For NFL fans, August is a month of restrained enthusiasm; NFL teams give their first taste of the season to come and optimism runs rampant as the regular season approaches. But, for those betting on pro football, the preseason is already the beginning of NFL betting. While the results may not matter for the NFL standings, the preseason is a golden opportunity for NFL bettors to make some serious money. The unique nature of the NFL preseason offers a number of ways to bet strategically and successfully.
Rule #1: Evaluate Depth in NFL Preseason Betting
While depth shouldn’t be understated when it comes to regular season success, it may be the single greatest factor in predicting the outcome of preseason football. An NFL team’s first string will play up to a half of football in a preseason game depending on the circumstances, but by the time the fourth quarter has begun, the game is often being decided by players buried on the depth chart fighting tooth-and-nail to make the 53 man roster.

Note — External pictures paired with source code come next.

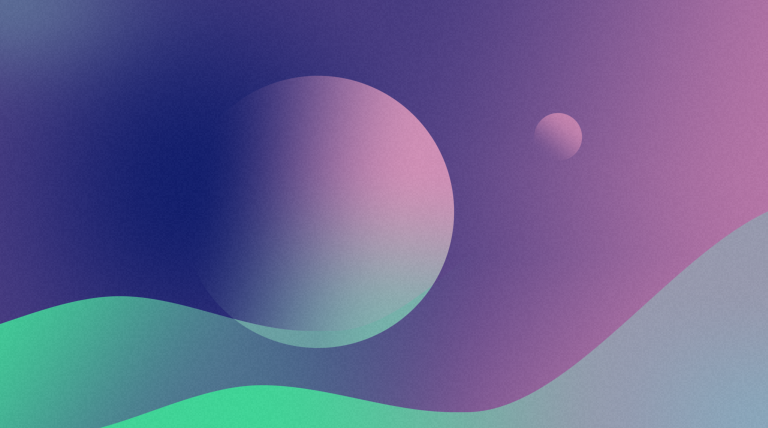
Reproduce this background procedurally as a Shadertoy shader.

```glsl
// Dusk gradient sky with a fading planet, a small moon and flowing green hills.

float hash(vec2 cell) {
    vec3 q = fract(cell.xyx * vec3(0.1031, 0.1030, 0.0973));
    q += dot(q, q.yzx + 33.33);
    return fract((q.x + q.y) * q.z);
}

// Soft coverage of a region whose signed distance is negative inside
float cover(float dist) {
    float edge = 0.75 / iResolution.y;
    return 1.0 - smoothstep(-edge, edge, dist);
}

vec3 sky(vec2 p) {
    float halo = length((p - vec2(0.44, 0.57)) * vec2(1.0, 0.8));
    vec3 color = mix(vec3(0.08, 0.125, 0.43), vec3(0.28, 0.235, 0.505), smoothstep(0.02, 0.56, halo));
    float warmth = p.x + 0.6 * max(0.4 - p.y, 0.0) - 0.3 * max(p.y - 0.6, 0.0);
    color = mix(color, vec3(0.71, 0.46, 0.65), smoothstep(0.75, 1.87, warmth));
    float corner = length((p - vec2(0.0, 1.0)) * vec2(1.0, 1.7));
    return mix(color, vec3(0.38, 0.48, 0.61), 0.75 * exp(-corner * corner * 11.0));
}

// Hill outlines: crest, dip, then a long climb to the right
float backHill(float x) {
    return 0.188 + 0.12 * smoothstep(-0.25, 0.28, x)
        - 0.081 * smoothstep(0.28, 0.72, x) + 0.36 * smoothstep(0.78, 1.42, x);
}

float frontHill(float x) {
    return -0.02 + 0.12 * smoothstep(0.1, 0.612, x)
        - 0.063 * smoothstep(0.612, 1.06, x) + 0.5 * smoothstep(1.09, 1.92, x);
}

// Distance to a height curve, corrected by its slope
float below(vec2 p, float height, float slope) {
    return (p.y - height) / sqrt(1.0 + slope * slope);
}

void mainImage(out vec4 fragColor, in vec2 fragCoord) {
    vec2 p = fragCoord / iResolution.y;
    vec3 color = sky(p);

    // Moon, dissolving towards the lower left
    vec2 moon = (p - vec2(1.304, 0.680)) / 0.056;
    float moonLight = smoothstep(-1.0, 0.9, dot(moon, vec2(0.62, 0.78)));
    color = mix(color, vec3(0.76, 0.51, 0.68), moonLight * cover((length(moon) - 1.0) * 0.056));

    // Back hill, dissolving towards the right
    float step_ = 0.002;
    float backSlope = (backHill(p.x + step_) - backHill(p.x - step_)) / (2.0 * step_);
    float back = cover(below(p, backHill(p.x), backSlope));
    vec3 backColor = mix(vec3(0.25, 0.81, 0.59), vec3(0.31, 0.45, 0.56),
        smoothstep(-0.12, 0.66, p.x + 0.7 * (0.25 - p.y)));
    color = mix(color, backColor, back * (1.0 - smoothstep(0.5, 1.16, p.x)));

    // Planet, lit from the right and tinted green where the hill shows through
    vec2 planet = (p - vec2(0.743, 0.505)) / 0.318;
    float planetLight = smoothstep(-0.95, 0.72, planet.x - 0.2 * planet.y);
    vec3 planetColor = mix(vec3(0.50, 0.69, 0.68), vec3(0.81, 0.56, 0.71),
        smoothstep(-0.95, 0.45, planet.y + 0.1 * planet.x));
    planetColor = mix(planetColor, vec3(0.44, 0.70, 0.66), 0.7 * back);
    planetLight = mix(planetLight, max(planetLight, 0.75), back);
    color = mix(color, planetColor, planetLight * cover((length(planet) - 1.0) * 0.318));

    // Front hill, from green through grey to lilac
    float frontSlope = (frontHill(p.x + step_) - frontHill(p.x - step_)) / (2.0 * step_);
    vec3 frontColor = mix(vec3(0.25, 0.83, 0.59), vec3(0.59, 0.60, 0.68), smoothstep(0.55, 1.5, p.x));
    frontColor = mix(frontColor, vec3(0.54, 0.65, 0.73),
        smoothstep(1.3, 1.8, p.x) * (1.0 - smoothstep(0.0, 0.35, p.y)));
    color = mix(color, frontColor, cover(below(p, frontHill(p.x), frontSlope)));

    // Fine grain
    color += 0.022 * (hash(floor(p * 286.0)) - 0.5);
    fragColor = vec4(color, 1.0);
}
```
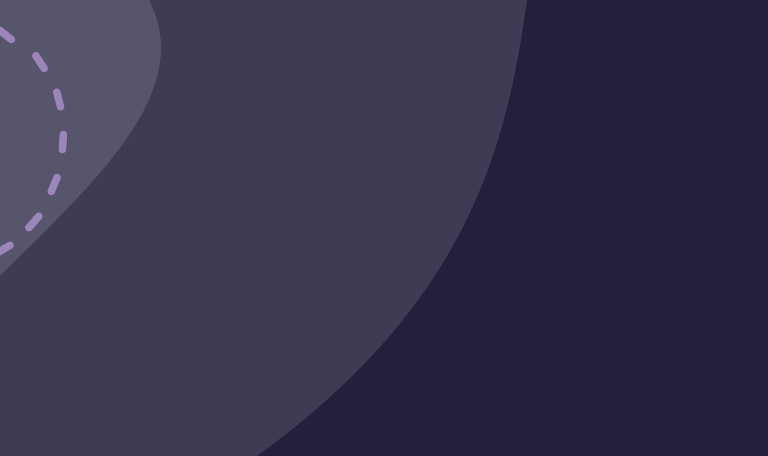
This background is drawn by a Shadertoy shader. Its source:

```glsl
// Flat dark backdrop: two nested, curved paper-like layers enter from the left,
// and a dashed arc of rounded strokes lies on the paler one.
// Layer edges are cubics x(y); each dash is a capsule set along a cubic path.

// Antialiased coverage of the region where d > 0
float cover(float d) {
    return smoothstep(-0.5, 0.5, d / max(fwidth(d), 1e-5));
}

float capsule(vec2 p, vec2 along, float halfLength, float radius) {
    float h = clamp(dot(p, along), -halfLength, halfLength);
    return length(p - along * h) - radius;
}

// Distance to the dashed arc, one capsule per step
float dashedArc(vec2 p) {
    float d = 1e3;
    for (int i = -4; i <= 4; i++) {
        float u = float(i);
        vec2 center = vec2(0.138 + u * (-0.0055 + u * (-0.01425 + u * 0.00053)),
                           0.3114 + u * (0.0951 - 0.00186 * u * u));
        float heading = 1.64 + 0.323 * u;
        d = min(d, capsule(p - center, vec2(cos(heading), sin(heading)), 0.0164, 0.0083));
    }
    return d;
}

void mainImage(out vec4 fragColor, in vec2 fragCoord) {
    // Canvas-height units, measured down from the top left corner
    vec2 p = vec2(fragCoord.x, iResolution.y - fragCoord.y) / iResolution.y;

    // Edges of the wide layer and of the small corner layer
    float wideEdge = 1.1557 - p.y * (0.138 + p.y * (0.128 + p.y * 0.326));
    float s = p.y - 0.105;
    float cornerEdge = 0.353 + s * s * (1.643 * s - 2.234);

    // Stack the layers from back to front
    vec3 color = vec3(0.141, 0.127, 0.233);
    color = mix(color, vec3(0.243, 0.236, 0.327), cover(wideEdge - p.x));
    color = mix(color, vec3(0.337, 0.333, 0.420), cover(cornerEdge - p.x));
    color = mix(color, vec3(0.610, 0.520, 0.725), cover(-dashedArc(p)));

    fragColor = vec4(color, 1.0);
}
```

The easiest and most important position to evaluate for preseason performance is often the quarterback. The quality of the starting quarterback is usually obvious, but the second, third, and even fourth string QBs become much tougher to predict. Experience in a coach’s system can become very important. Veterans with a number of years running the same offense can often pick apart an opponent’s makeshift defense. On the other hand, an undrafted rookie quarterback coming from a spread offense (which is often the type of player attempting to lead the team in the fourth quarter) will struggle to make the proper reads and will have more issues turning the ball over. NFL teams with multiple players competing for the starting QB spot may have better overall play than a team with an entrenched starter and little depth. The Seattle Seahawks (Tarvaris Jackson, Matt Flynn, and Russell Wilson) and Tennessee Titans (Matt Hasselbeck and Jake Locker) are great examples of this in 2012.
Look for teams that may be loaded with talent at the bottom half of the roster. For this, you may want to examine a team’s class of undrafted free agents to see which NFL teams landed several sought after players. NFL teams with a reputation for successfully drafting and developing players will often have a deep group of players competing against each other.
Rule #2: Know Who’s Suiting Up for NFL betting
The state of an injury report in the NFL is important during the regular season, but is usually more transparent than an injury report in the preseason. In the preseason, starters with minor injuries are likely to sit, and star players will occasionally sit out even when they’re completely healthy. Waiting until the final hour before a preseason game to place a bet will avoid the gut-wrenching instance of seeing the team you picked place a slate of key players on the inactive list. Biding your time to figure out who will be playing (and for how long) will let you know which teams to wager on and which to wager against. If you’re looking for an earlier scoop, try perusing the websites of local newspapers to see what beat writers already know.
Rule #3: Special Teams Matters when betting on the NFL
For a huge number of players competing for a roster spot, the best way to make an impression is on special teams. Because the special teams units are made up primarily of backup players in their first NFL games, it becomes incredibly difficult to predict. The outcome of many preseason games can swing drastically on any given return. Explosive return men can take advantage of coverage teams that over-pursue or find themselves out of position. Try to find teams with successful return men, whether their success to this point has been at the pro or collegiate level. A player skilled at reading holes in the return game can capitalize in the preseason.